• [Exercise objective]: Which lines in the data below contain the word "return"? Pull each of them out.

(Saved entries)
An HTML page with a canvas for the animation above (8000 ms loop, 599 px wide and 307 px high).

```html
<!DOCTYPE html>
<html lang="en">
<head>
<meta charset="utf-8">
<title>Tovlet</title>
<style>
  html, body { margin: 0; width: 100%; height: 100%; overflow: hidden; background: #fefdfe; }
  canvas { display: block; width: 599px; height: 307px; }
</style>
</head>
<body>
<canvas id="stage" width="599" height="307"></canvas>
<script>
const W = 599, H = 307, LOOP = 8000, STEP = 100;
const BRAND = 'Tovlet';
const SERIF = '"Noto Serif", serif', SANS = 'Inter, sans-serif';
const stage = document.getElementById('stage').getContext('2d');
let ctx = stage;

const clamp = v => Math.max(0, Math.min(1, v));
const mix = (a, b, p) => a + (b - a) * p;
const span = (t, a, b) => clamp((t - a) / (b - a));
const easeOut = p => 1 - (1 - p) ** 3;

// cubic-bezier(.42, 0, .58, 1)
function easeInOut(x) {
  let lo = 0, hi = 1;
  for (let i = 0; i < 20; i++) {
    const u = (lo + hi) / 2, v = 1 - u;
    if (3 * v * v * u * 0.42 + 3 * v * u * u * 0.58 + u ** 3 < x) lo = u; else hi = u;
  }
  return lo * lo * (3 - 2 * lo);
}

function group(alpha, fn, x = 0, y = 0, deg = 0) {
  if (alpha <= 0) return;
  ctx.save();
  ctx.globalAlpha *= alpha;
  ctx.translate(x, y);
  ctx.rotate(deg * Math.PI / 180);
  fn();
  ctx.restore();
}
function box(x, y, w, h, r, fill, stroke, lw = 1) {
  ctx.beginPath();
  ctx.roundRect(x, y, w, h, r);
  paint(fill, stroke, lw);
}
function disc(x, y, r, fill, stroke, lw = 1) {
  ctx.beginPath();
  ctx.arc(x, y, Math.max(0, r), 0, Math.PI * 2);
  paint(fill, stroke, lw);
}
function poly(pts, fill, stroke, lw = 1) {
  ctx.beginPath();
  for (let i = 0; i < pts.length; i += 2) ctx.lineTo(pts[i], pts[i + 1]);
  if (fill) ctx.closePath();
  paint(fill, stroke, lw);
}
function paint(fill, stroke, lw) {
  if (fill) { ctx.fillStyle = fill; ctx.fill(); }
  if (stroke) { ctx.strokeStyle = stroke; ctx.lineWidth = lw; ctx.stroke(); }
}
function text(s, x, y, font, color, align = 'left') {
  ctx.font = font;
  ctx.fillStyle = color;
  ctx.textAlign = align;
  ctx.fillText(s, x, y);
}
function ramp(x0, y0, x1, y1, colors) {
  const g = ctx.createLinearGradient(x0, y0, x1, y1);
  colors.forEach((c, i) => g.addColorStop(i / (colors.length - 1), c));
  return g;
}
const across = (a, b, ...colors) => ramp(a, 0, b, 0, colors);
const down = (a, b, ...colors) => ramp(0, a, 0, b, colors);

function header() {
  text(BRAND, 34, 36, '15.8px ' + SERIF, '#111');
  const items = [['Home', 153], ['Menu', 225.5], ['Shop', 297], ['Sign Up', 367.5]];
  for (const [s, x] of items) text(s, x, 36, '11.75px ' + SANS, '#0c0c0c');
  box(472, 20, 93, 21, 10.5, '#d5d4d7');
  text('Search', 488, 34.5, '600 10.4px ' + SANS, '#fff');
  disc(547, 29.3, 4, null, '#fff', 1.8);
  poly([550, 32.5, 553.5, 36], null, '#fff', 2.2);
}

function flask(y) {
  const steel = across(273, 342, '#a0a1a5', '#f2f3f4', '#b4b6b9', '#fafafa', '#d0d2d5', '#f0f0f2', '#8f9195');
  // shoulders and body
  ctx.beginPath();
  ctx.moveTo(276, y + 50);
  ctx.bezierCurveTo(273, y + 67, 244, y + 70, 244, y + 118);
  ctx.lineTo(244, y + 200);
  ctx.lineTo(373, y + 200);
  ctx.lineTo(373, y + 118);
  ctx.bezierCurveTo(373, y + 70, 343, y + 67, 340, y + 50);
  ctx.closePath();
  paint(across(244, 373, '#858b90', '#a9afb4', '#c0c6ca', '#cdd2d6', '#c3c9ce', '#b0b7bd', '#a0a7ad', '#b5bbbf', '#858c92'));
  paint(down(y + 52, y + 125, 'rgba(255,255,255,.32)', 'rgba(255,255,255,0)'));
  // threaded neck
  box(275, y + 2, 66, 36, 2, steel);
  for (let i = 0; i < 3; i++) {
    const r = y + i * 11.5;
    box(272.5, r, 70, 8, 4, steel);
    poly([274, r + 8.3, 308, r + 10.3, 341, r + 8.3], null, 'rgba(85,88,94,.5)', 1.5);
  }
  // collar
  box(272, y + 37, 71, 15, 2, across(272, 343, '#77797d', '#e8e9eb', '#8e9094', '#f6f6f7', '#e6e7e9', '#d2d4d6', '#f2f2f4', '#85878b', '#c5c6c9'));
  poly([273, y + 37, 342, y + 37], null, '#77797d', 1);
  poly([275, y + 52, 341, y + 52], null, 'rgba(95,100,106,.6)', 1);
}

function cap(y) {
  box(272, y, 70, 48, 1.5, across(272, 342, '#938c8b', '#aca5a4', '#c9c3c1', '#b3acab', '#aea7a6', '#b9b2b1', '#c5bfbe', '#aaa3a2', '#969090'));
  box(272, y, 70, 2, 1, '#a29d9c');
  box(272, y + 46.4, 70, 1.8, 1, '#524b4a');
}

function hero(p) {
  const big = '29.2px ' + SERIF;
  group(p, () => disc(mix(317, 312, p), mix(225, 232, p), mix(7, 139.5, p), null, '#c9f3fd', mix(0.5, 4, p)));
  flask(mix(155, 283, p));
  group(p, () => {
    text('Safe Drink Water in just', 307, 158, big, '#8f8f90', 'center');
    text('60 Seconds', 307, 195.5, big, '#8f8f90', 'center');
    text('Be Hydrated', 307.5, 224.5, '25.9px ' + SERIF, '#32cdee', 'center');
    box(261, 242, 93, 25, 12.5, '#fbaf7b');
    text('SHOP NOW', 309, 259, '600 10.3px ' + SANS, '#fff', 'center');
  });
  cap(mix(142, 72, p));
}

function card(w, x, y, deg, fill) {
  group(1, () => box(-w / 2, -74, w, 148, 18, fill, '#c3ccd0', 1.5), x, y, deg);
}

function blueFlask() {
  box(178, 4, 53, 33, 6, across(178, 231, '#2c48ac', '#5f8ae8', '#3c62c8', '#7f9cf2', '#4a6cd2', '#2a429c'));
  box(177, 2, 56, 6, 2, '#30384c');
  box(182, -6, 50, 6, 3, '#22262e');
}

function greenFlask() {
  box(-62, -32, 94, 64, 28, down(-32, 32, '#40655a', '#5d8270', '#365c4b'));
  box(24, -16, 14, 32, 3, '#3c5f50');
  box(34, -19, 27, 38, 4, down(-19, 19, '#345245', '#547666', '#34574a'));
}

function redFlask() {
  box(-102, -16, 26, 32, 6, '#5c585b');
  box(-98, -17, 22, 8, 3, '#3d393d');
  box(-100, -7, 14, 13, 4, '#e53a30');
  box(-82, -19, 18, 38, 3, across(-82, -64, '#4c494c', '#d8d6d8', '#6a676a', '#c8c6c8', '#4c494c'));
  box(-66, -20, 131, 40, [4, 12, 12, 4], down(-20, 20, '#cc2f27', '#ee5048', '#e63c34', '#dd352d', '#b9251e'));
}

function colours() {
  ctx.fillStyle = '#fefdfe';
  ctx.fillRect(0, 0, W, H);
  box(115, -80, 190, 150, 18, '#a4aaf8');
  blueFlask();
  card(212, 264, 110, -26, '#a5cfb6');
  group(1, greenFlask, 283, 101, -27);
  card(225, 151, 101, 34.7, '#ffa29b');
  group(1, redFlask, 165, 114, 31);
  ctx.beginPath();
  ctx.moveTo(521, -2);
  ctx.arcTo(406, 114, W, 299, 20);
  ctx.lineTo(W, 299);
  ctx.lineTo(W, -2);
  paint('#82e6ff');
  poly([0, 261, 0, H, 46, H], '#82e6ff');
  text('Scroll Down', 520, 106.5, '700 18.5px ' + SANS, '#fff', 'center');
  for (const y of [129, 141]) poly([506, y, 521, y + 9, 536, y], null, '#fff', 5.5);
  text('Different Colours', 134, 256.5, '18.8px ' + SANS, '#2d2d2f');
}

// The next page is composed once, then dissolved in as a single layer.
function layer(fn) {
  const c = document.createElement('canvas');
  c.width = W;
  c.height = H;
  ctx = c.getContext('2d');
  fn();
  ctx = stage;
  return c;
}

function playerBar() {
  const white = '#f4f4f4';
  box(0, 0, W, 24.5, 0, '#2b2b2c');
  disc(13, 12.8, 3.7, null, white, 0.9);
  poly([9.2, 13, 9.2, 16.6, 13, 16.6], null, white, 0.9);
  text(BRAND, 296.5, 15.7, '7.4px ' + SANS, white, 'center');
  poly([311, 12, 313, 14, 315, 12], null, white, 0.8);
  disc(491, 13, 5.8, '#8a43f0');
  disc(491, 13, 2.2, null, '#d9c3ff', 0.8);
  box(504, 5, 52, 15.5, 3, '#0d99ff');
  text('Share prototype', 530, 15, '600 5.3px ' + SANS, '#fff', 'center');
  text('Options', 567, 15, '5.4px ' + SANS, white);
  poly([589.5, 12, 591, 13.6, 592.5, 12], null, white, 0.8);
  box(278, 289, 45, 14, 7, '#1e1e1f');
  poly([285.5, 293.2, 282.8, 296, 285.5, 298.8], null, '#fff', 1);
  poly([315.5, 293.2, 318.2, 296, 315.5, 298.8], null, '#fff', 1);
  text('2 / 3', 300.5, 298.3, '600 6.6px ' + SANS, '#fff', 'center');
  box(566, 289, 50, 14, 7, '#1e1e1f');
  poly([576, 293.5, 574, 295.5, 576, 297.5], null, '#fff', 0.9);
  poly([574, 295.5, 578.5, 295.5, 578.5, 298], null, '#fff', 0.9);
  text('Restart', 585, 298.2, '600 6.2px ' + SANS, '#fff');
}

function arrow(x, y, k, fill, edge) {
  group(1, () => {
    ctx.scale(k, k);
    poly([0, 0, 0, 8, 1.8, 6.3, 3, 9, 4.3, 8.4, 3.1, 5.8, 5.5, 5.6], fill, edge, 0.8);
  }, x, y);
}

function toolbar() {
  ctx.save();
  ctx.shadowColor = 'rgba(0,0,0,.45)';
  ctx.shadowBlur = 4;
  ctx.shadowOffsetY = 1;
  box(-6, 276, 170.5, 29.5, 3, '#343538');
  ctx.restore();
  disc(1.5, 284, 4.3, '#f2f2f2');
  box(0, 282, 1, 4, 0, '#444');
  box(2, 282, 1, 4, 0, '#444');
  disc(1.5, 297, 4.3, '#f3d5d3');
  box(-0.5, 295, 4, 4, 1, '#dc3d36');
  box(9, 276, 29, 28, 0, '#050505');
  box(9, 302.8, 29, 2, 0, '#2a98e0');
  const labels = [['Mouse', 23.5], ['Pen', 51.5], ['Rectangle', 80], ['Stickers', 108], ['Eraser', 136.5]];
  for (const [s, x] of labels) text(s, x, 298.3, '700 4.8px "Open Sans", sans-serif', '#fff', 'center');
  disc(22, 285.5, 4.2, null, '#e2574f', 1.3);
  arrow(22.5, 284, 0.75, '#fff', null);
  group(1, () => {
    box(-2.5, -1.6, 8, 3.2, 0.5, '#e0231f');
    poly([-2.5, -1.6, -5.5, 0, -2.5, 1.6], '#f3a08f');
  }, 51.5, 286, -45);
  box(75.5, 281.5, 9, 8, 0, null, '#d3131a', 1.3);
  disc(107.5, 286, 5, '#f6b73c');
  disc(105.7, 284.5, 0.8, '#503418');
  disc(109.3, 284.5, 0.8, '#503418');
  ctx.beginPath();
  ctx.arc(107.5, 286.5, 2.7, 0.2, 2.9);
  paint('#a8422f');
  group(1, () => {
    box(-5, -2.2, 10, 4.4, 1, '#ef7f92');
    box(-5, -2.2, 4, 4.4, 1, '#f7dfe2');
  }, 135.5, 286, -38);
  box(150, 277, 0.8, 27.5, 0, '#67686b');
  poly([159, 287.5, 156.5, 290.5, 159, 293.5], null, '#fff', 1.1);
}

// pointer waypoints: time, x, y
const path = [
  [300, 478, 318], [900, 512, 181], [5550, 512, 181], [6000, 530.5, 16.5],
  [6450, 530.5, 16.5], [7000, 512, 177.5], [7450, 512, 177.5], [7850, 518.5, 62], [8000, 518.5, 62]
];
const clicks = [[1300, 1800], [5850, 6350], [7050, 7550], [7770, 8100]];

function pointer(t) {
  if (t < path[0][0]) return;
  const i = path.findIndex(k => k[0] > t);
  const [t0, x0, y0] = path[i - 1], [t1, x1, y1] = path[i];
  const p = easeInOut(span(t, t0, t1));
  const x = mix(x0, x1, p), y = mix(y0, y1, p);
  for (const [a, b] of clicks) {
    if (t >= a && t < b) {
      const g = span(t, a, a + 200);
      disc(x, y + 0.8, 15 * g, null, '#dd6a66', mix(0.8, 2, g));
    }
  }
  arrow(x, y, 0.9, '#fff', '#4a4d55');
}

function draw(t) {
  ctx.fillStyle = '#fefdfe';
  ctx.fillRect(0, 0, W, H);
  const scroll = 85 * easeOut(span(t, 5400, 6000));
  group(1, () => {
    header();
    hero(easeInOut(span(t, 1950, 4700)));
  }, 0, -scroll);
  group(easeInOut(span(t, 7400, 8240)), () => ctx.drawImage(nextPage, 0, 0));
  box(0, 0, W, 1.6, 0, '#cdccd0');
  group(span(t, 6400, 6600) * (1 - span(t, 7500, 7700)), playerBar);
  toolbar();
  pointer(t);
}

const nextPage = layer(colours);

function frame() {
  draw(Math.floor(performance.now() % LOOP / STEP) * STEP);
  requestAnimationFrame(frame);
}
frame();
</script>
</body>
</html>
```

• [Exercise result]:
  return lo * lo * (3 - 2 * lo);
  if (alpha <= 0) return;
  return g;
  return c;
  if (t < path[0][0]) return;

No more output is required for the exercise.